Tomosynthesis can be done during screenings if the patient chooses. It can also be used at a diagnostic level, but isn’t necessary if the patient has already had a 3D mammogram during a screening. The results of 3D mammograms are so accurate that patients can go straight to biopsy if one is needed, without needing to follow up for diagnostic testing first.
The procedure is FDA approved and gaining in popularity due to many benefits, including:
- Greater accuracy compared to 2D mammograms, allowing for earlier detection
- Less stress on the patient
- Fewer callbacks, resulting in more peace of mind for patients
- Compression and exam time are comparable with 2D mammograms
- Low dose of radiation
- Covered by Medicare and many private insurers
- Proven in research and clinic use
In clinical trials, tomosynthesis reduced callbacks by 40 percent and increased the detection of invasive breast cancers by 41 percent, finding cancers approximately 15 months earlier than compared to traditional mammograms.
The out-of-pocket cost for insured patients is usually $150 – $175. It’s recommended that patients opting to use tomosynthesis during screenings stick with this method for consistency and continued accuracy.
Lisa said Hancock Regional Hospital began using tomosynthesis in October 2016 and have been happy with the results, despite the equipment cost and additional staff training that was needed in the onboarding process.
Many hospital systems in central Indiana now offer tomosynthesis.

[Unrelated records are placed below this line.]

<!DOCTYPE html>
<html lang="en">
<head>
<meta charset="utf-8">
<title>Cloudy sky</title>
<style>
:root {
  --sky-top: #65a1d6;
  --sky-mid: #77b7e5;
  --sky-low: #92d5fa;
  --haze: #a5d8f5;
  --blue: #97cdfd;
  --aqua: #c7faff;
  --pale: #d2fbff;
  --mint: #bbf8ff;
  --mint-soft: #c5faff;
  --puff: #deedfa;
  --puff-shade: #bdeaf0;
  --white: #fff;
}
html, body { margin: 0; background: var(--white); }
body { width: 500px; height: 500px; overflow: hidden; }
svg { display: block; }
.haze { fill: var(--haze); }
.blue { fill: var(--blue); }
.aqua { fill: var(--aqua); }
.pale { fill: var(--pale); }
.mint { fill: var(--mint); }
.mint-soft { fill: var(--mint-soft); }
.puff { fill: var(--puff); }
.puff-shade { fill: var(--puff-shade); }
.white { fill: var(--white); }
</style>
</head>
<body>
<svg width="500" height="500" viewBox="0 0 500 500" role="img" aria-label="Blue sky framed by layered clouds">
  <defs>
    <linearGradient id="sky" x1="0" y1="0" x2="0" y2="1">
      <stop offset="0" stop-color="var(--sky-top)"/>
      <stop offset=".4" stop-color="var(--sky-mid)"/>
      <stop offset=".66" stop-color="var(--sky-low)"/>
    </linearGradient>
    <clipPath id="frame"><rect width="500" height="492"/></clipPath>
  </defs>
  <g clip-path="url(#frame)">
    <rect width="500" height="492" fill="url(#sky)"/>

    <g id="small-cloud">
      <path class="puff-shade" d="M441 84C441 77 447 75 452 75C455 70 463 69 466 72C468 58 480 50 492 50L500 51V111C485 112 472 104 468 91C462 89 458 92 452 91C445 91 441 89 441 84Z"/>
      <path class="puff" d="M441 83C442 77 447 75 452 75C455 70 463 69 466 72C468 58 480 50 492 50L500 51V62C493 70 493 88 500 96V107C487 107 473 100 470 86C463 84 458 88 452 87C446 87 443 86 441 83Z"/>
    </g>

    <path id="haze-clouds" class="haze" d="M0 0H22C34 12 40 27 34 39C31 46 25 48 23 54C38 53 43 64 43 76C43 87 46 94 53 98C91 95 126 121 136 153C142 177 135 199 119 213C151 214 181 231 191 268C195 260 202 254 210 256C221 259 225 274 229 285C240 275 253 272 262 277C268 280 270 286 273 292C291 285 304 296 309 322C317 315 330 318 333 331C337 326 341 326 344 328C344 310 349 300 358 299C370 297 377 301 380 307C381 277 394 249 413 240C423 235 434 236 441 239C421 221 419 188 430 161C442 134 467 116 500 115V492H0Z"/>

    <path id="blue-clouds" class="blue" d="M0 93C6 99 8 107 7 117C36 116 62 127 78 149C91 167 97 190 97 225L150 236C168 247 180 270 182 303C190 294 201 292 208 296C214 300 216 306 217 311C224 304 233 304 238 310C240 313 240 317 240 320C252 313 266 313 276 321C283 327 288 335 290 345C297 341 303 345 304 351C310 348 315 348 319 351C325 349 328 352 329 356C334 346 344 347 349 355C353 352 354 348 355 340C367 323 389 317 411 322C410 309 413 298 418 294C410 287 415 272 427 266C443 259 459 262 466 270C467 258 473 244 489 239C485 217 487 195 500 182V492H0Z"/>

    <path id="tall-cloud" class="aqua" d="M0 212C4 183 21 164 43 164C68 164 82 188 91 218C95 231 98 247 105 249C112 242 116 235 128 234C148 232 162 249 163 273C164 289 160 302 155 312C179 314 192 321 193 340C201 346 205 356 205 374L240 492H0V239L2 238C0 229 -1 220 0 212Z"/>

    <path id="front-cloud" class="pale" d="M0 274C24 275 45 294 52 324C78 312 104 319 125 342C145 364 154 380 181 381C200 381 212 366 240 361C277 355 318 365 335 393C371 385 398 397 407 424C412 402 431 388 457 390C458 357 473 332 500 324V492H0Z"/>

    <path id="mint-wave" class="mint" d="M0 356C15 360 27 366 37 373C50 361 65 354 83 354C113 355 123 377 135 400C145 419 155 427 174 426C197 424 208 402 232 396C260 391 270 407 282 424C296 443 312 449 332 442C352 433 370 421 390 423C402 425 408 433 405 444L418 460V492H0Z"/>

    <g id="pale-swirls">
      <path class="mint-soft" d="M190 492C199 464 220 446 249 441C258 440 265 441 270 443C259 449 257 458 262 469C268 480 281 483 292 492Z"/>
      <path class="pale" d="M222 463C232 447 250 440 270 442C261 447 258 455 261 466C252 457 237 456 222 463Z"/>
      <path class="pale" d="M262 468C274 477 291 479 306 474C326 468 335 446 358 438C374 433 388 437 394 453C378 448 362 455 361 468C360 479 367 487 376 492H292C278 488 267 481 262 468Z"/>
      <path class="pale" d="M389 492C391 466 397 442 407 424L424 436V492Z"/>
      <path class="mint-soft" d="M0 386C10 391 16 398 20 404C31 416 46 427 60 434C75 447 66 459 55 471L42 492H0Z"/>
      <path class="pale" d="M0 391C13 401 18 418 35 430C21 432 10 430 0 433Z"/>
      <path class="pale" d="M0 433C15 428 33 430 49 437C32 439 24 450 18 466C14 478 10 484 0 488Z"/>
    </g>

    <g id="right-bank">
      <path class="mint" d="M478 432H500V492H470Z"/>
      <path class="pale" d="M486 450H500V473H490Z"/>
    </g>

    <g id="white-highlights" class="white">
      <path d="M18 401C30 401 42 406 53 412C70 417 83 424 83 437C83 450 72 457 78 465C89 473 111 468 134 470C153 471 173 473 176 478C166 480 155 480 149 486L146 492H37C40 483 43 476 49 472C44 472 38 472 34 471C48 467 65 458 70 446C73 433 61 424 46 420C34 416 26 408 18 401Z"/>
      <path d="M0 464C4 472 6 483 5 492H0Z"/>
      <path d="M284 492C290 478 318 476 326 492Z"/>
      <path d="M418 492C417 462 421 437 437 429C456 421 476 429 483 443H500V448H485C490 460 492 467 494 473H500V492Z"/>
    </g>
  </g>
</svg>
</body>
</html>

Talk to your healthcare provider if you are interested in learning more about the process and if 3D mammography is right for you.
Learn about the next Breast Health Collaborative, happening in February 2017.